▶ [TASK DESCRIPTION]
Search the material and gather each line with "across" in it.
====
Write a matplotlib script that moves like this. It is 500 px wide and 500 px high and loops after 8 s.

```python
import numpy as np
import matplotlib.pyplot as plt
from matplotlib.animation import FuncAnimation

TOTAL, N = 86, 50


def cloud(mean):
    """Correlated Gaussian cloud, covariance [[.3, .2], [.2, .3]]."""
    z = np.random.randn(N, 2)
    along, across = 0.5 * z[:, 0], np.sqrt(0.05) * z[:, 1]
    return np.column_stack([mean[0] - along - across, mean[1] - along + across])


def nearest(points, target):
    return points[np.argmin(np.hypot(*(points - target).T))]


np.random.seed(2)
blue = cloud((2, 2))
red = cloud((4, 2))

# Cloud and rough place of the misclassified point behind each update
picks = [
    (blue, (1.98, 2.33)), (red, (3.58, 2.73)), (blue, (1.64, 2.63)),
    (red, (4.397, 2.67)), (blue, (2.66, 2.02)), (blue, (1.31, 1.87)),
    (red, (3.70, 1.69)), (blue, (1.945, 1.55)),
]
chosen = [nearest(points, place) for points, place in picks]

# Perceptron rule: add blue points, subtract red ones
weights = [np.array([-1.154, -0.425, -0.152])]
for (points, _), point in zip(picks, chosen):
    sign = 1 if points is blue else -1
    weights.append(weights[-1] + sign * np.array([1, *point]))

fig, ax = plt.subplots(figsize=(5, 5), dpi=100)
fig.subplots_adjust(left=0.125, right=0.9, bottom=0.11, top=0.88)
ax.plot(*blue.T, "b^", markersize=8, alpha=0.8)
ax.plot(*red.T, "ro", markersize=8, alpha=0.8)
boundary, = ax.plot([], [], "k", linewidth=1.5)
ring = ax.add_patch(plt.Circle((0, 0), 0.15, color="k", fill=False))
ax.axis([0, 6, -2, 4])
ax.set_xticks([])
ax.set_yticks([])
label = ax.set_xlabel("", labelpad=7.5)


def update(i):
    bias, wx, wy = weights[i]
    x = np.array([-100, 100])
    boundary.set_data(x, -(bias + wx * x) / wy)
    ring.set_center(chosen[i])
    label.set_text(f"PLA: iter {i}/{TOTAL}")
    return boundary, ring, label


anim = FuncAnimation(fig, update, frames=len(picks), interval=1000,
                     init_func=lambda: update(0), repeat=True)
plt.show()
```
====
▶ [SOLUTION FOR THIS EXERCISE]
    along, across = 0.5 * z[:, 0], np.sqrt(0.05) * z[:, 1]
    return np.column_stack([mean[0] - along - across, mean[1] - along + across])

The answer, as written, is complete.